#### DATASET EXTRACT ####
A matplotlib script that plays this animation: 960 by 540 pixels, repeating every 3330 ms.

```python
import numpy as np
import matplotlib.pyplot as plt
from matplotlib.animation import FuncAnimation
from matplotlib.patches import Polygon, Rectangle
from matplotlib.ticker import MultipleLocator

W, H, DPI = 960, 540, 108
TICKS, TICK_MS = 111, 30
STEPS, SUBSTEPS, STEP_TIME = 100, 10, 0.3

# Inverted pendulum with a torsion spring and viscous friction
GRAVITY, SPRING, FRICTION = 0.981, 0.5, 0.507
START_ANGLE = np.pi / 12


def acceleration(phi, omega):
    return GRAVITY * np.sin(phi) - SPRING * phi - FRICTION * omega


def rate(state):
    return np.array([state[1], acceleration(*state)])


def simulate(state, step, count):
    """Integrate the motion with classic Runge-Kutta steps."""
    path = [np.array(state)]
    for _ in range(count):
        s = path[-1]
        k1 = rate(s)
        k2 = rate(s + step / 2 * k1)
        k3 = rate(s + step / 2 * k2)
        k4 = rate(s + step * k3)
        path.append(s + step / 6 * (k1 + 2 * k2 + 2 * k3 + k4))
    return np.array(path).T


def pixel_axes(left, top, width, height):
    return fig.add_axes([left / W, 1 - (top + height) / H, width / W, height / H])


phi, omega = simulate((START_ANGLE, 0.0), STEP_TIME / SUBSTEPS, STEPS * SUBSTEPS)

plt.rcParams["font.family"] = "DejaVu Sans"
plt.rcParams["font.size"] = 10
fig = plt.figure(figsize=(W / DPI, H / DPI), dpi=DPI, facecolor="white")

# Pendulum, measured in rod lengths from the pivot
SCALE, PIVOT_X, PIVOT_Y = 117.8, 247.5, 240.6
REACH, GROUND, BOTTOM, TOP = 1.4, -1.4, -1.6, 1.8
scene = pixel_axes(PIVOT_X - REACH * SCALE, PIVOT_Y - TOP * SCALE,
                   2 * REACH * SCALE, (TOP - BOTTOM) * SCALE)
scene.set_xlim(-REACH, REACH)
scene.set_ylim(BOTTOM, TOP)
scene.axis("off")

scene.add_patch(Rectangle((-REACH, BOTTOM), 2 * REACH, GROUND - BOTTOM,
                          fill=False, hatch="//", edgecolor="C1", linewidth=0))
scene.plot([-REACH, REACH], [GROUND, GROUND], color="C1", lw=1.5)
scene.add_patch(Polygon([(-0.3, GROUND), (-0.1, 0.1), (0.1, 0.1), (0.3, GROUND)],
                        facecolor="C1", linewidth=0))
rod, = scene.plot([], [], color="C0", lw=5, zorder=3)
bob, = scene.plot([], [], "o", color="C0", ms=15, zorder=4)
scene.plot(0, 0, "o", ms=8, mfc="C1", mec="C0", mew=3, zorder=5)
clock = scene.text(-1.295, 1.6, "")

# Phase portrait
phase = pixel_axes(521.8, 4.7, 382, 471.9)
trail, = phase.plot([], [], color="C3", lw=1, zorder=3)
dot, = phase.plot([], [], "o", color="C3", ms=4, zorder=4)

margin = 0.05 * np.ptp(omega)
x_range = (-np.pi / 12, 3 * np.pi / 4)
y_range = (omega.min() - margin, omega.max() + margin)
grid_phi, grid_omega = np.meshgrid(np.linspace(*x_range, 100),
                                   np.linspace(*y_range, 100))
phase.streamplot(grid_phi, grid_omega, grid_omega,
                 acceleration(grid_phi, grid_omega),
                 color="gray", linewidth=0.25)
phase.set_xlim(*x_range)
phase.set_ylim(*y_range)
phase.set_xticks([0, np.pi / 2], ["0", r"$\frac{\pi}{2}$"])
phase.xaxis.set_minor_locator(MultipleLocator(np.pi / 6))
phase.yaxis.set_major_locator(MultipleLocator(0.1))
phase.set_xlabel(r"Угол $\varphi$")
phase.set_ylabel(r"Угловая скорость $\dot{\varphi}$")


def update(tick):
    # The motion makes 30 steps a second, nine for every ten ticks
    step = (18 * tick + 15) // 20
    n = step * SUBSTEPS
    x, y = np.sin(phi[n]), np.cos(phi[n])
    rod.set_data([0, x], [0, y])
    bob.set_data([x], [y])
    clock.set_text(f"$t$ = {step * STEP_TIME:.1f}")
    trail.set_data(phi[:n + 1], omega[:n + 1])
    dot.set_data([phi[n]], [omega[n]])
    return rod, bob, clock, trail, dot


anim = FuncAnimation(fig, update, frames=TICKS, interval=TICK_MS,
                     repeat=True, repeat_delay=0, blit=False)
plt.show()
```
####
WORK INSTRUCTIONS :: Copy every single line of the material above that holds "clock".

SOLUTION TO THE PROBLEM ::
clock = scene.text(-1.295, 1.6, "")
    clock.set_text(f"$t$ = {step * STEP_TIME:.1f}")
    return rod, bob, clock, trail, dot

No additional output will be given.